Meanwhile, the administration seeks to make life in the United States intolerable for immigrant families already living here. The new public charge rule is frightening immigrant parents out of accessing the nutrition and health care benefits to which their US citizen children are legally entitled, including such basic preventive care as vaccines. A proposed Department of Housing and Urban Development rule would ban mixed-status families from accessing public housing benefits, which could precipitate homelessness for more than 55,000 children who are US citizens or otherwise legally eligible. The White House has reportedly even looked into ways to block undocumented immigrant children from attending public schools. The president injected a current of fear into immigrant communities across the country when he threatened mass deportation raids targeting families. ICE subsequently conducted the largest single-state workplace raid in US history on the first day of school in Mississippi, leaving many terrified children uncertain when they would see their parents again, and some children still unaccounted for by state child protective services days after the arrests. Immigration agents have detained children in ambulances, and parents seeking care for their children in emergency rooms.
The president’s policies pose a direct threat to the well-being of children, but so does his divisive rhetoric about an “invasion” from undesirable countries. Research suggests that the anti-Latinx hostility engendered by the 2016 election contributed to higher rates of preterm births among Latinas and increased anxiety, sleep problems, and elevated blood pressure among US-born Latinx adolescents. Latinx children have encountered chants of “build the wall” and “send them back” from classmates. Such bullying becomes all the more menacing when children are being gunned down in bouncy houses and orphaned at Walmarts by shooters espousing anti-Latinx rhetoric that closely echoes the president’s own words.

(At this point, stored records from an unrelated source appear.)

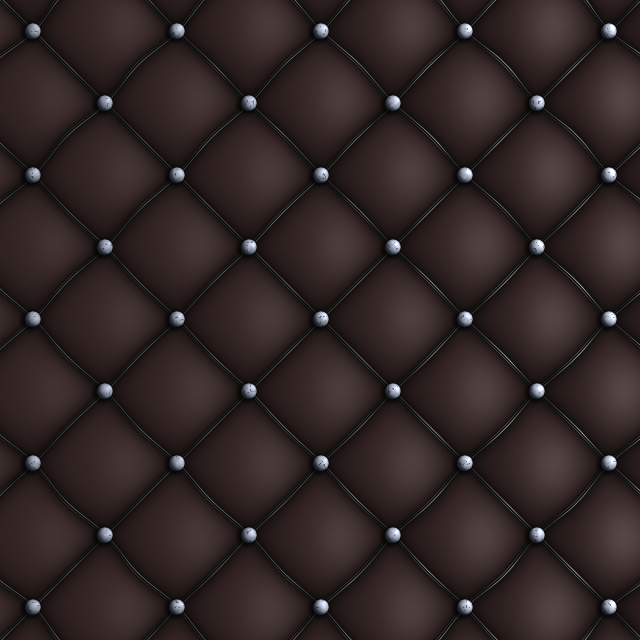
Give the GLSL for this pattern, as a WebGL 1 fragment shader.

```glsl
precision highp float;

// Dark brown tufted leather: diamond cushions between paired silver cords, pinned by metal studs.
// A rotated integer grid places cushions, cords and studs; a lamp beyond the right edge
// moves the sheen, and a slight bulge bows the cords outward away from the centre.

uniform vec2 u_resolution;

const float PITCH = 0.225;                  // stud spacing along a row
const vec2 STUD_ORIGIN = vec2(0.5013);
const float BULGE = 0.014;
const float STUD_RADIUS = 0.0122;
const float CORD_GAP = 0.0017;              // half distance between paired cords
const float CORD_HALF_WIDTH = 0.00065;
const float SEAM_HALF_WIDTH = 0.0032;
const float GRAIN = 0.012;
const vec3 CREASE = vec3(0.055, 0.035, 0.035);
const vec3 LEATHER = vec3(0.225, 0.162, 0.155);
const vec3 SHEEN = vec3(0.36, 0.305, 0.30);
const vec3 SEAM = vec3(0.035, 0.03, 0.03);
const vec3 SILVER = vec3(0.66, 0.67, 0.66);
const vec3 STUD_DARK = vec3(0.12, 0.13, 0.16);
const vec3 STUD_LIGHT = vec3(0.74, 0.78, 0.86);
const float PI = 3.14159265;

float hash(vec2 p) {
  vec3 q = fract(vec3(p.xyx) * 0.1031);
  q += dot(q, q.yzx + 33.33);
  return fract((q.x + q.y) * q.z);
}

float noise(vec2 p) {
  vec2 i = floor(p);
  vec2 f = fract(p);
  f = f * f * (3.0 - 2.0 * f);
  return mix(mix(hash(i), hash(i + vec2(1.0, 0.0)), f.x),
             mix(hash(i + vec2(0.0, 1.0)), hash(i + 1.0), f.x), f.y);
}

// Diagonal coordinates: studs lie on the integers, cords on the grid lines
vec2 toGrid(vec2 uv) {
  vec2 q = (uv - STUD_ORIGIN) / PITCH;
  return vec2(q.x + q.y, q.x - q.y);
}

float band(float d, float halfWidth, float px) {
  return 1.0 - smoothstep(halfWidth - 0.6 * px, halfWidth + 0.6 * px, d);
}

vec3 cushion(vec2 grid, vec2 uv) {
  vec2 cell = fract(grid) - 0.5;
  vec2 local = 0.5 * vec2(cell.x + cell.y, cell.x - cell.y);
  vec2 rim = 0.5 - abs(cell);
  vec2 rise = 1.0 - exp(-rim / 0.085);
  float hollow = rise.x * rise.y;
  // Sheen slides toward the cushion middle as the lamp gets nearer
  vec2 peak = vec2(mix(0.21, 0.07, uv.x), 0.01);
  vec2 away = (local - peak) / vec2(0.20, 0.24);
  float sheen = exp(-dot(away, away)) * mix(0.30, 0.85, uv.x);
  float body = 0.90 + 0.25 * local.x + 0.22 * local.y;
  vec3 color = mix(CREASE, LEATHER * body, hollow);
  color = mix(color, SHEEN, sheen * hollow);
  return color * (1.0 + GRAIN * (2.0 * noise(uv * 350.0) - 1.0));
}

// Two fine cords over a dark seam; the one facing the lamp is brighter
vec3 addCords(vec3 base, float offset, float along, float lit, float px) {
  float t = abs(fract(along) - 0.5);
  float glint = 1.0 - smoothstep(0.0, 0.38, t);
  float wear = 0.7 + 0.6 * noise(vec2(along * 5.0, lit * 9.0));
  float shine = (0.38 + lit * glint) * wear;
  vec3 color = mix(base, SEAM, 0.85 * band(abs(offset), SEAM_HALF_WIDTH, px));
  float bright = band(abs(offset - CORD_GAP), CORD_HALF_WIDTH, px);
  float faint = band(abs(offset + CORD_GAP), CORD_HALF_WIDTH, px);
  color = mix(color, SILVER * shine, bright);
  return mix(color, SILVER * shine * 0.5, faint);
}

vec3 addStud(vec3 base, vec2 uv, float px) {
  vec2 grid = toGrid(uv);
  vec2 id = floor(grid + 0.5);
  vec2 d = 0.5 * PITCH * vec2(grid.x - id.x + grid.y - id.y,
                              grid.x - id.x - grid.y + id.y);
  // Contact shadow falls to the lower left
  float shadow = length(d + vec2(0.003, 0.002));
  base *= 1.0 - 0.65 * (1.0 - smoothstep(STUD_RADIUS * 0.8, STUD_RADIUS * 1.7, shadow));
  vec2 n = d / STUD_RADIUS;
  float height = sqrt(max(0.0, 1.0 - dot(n, n)));
  float light = dot(vec3(n, height), normalize(vec3(0.55, 0.40, 0.75)));
  float stain = noise(n * 3.0 + id * 17.0);
  float tone = smoothstep(-0.15, 1.0, light) * mix(0.82, 1.15, uv.x);
  vec3 metal = mix(STUD_DARK, STUD_LIGHT, tone * mix(0.78, 1.05, stain));
  metal += 0.30 * pow(max(light, 0.0), 10.0) * mix(0.45, 1.0, uv.x);
  float speck = smoothstep(0.76, 0.9, noise(n * 5.0 + id * 31.0));
  metal *= 1.0 - 0.5 * speck * height;
  return mix(base, metal, band(length(d), STUD_RADIUS, px));
}

void main() {
  float side = min(u_resolution.x, u_resolution.y);
  vec2 uv = gl_FragCoord.xy / side;
  float px = 1.0 / side;

  // Bulge is zero at studs and greatest between them
  vec2 wave = sin(PI * toGrid(uv));
  float lift = min(1.0, dot(wave, wave));
  vec2 grid = toGrid(uv - BULGE * lift * (uv - 0.5));

  vec3 color = cushion(grid, uv);
  vec2 offset = (fract(grid + 0.5) - 0.5) * PITCH * 0.7071;
  float lit = mix(0.15, 0.6, smoothstep(0.2, 0.95, uv.x));
  color = addCords(color, offset.x, grid.y, lit, px);
  color = addCords(color, offset.y, grid.x, lit * 0.85, px);
  color = addStud(color, uv, px);
  gl_FragColor = vec4(clamp(color, 0.0, 1.0), 1.0);
}
```
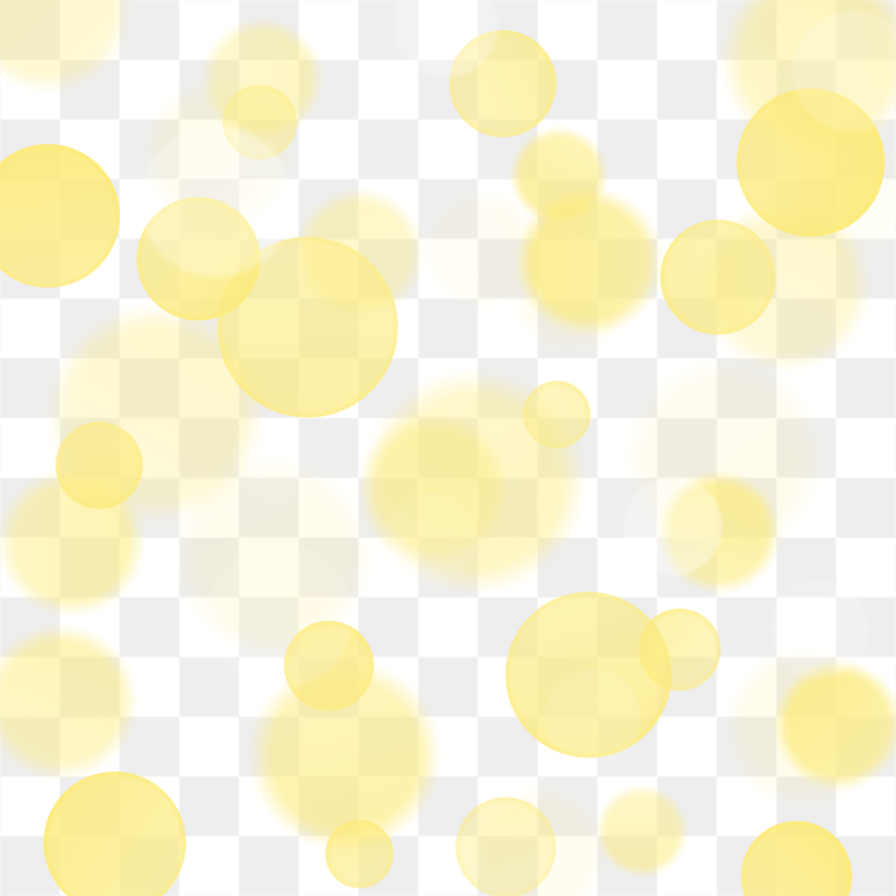
Reproduce this background procedurally as a three.js fragment shader.

```glsl
// Translucent yellow bokeh discs, sharp and blurred, over a pale grey and white checkerboard.
#define CELLS 15.0
#define CHECK_GREY vec3(0.932, 0.932, 0.935)
#define YELLOW vec3(0.99, 0.922, 0.49)
#define EDGE 0.0013
#define JITTER 1.05
#define RIM_GAIN 0.16
#define SHADE_GAIN 0.13
#define SOFT_BLUR 0.19
#define SEED 3.0

varying vec2 vUv;

float hash(vec2 v) {
  return fract(sin(dot(v, vec2(127.1, 311.7))) * 43758.5453);
}

// Checkerboard with smoothed cell borders
vec3 checkerboard(vec2 p) {
  float slope = 3.14159265 * CELLS;
  vec2 side = clamp(sin(slope * p) / (slope * EDGE), -1.0, 1.0);
  return mix(vec3(1.0), CHECK_GREY, 0.5 + 0.5 * side.x * side.y);
}

// Blends grid * grid jittered discs over the base colour
vec3 scatterDiscs(vec3 base, vec2 p, float grid, float layer, vec2 radii,
                  vec2 alphas, float blur, float rimGain, vec3 tint) {
  for (float i = 0.0; i < 16.0; i++) {
    if (i > grid * grid - 0.5) break;
    vec2 id = vec2(i + 1.0, layer * 7.0 + SEED);

    // Place and size
    vec2 cell = vec2(mod(i, grid), floor((i + 0.5) / grid));
    vec2 jitter = vec2(hash(id), hash(id + vec2(0.0, 1.3))) - 0.5;
    vec2 offset = p - (cell + 0.5 + JITTER * jitter) / grid;
    float radius = mix(radii.x, radii.y, pow(hash(id + vec2(0.0, 2.6)), 1.6));
    float dist = length(offset);

    // Coverage, denser rim and a slight slant in density
    float width = max(blur * radius, EDGE);
    float cover = 1.0 - smoothstep(radius - width, radius + width, dist);
    float rim = rimGain * smoothstep(radius - 0.009, radius, dist);
    float angle = 6.2831853 * hash(id + vec2(0.0, 3.9));
    float slant = dot(offset, vec2(cos(angle), sin(angle))) / radius;
    float alpha = mix(alphas.x, alphas.y, hash(id + vec2(0.0, 5.2)));
    alpha = alpha * (1.0 + SHADE_GAIN * slant) + rim;

    base = mix(base, tint, cover * clamp(alpha, 0.0, 1.0));
  }
  return base;
}

void main() {
  vec3 color = checkerboard(vUv);

  // Faint haze, blurred discs, crisp discs, then white veils
  color = scatterDiscs(color, vUv, 3.0, 1.0, vec2(0.06, 0.11),
                       vec2(0.06, 0.19), 0.2, 0.0, YELLOW);
  color = scatterDiscs(color, vUv, 4.0, 2.0, vec2(0.046, 0.112),
                       vec2(0.32, 0.72), SOFT_BLUR, 0.0, YELLOW);
  color = scatterDiscs(color, vUv, 4.0, 3.0, vec2(0.034, 0.105),
                       vec2(0.36, 0.9), 0.0, RIM_GAIN, YELLOW);
  color = scatterDiscs(color, vUv, 3.0, 4.0, vec2(0.05, 0.09),
                       vec2(0.08, 0.36), 0.06, 0.0, vec3(1.0));

  gl_FragColor = vec4(color, 1.0);
}
```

One in four children in this country comes from an immigrant family. Their health and safety must not be wielded as cudgels in pursuit of a political agenda, nor can we accept their traumatization as collateral damage. Their well-being is crucial to our future; a more humane immigration policy must be administered now.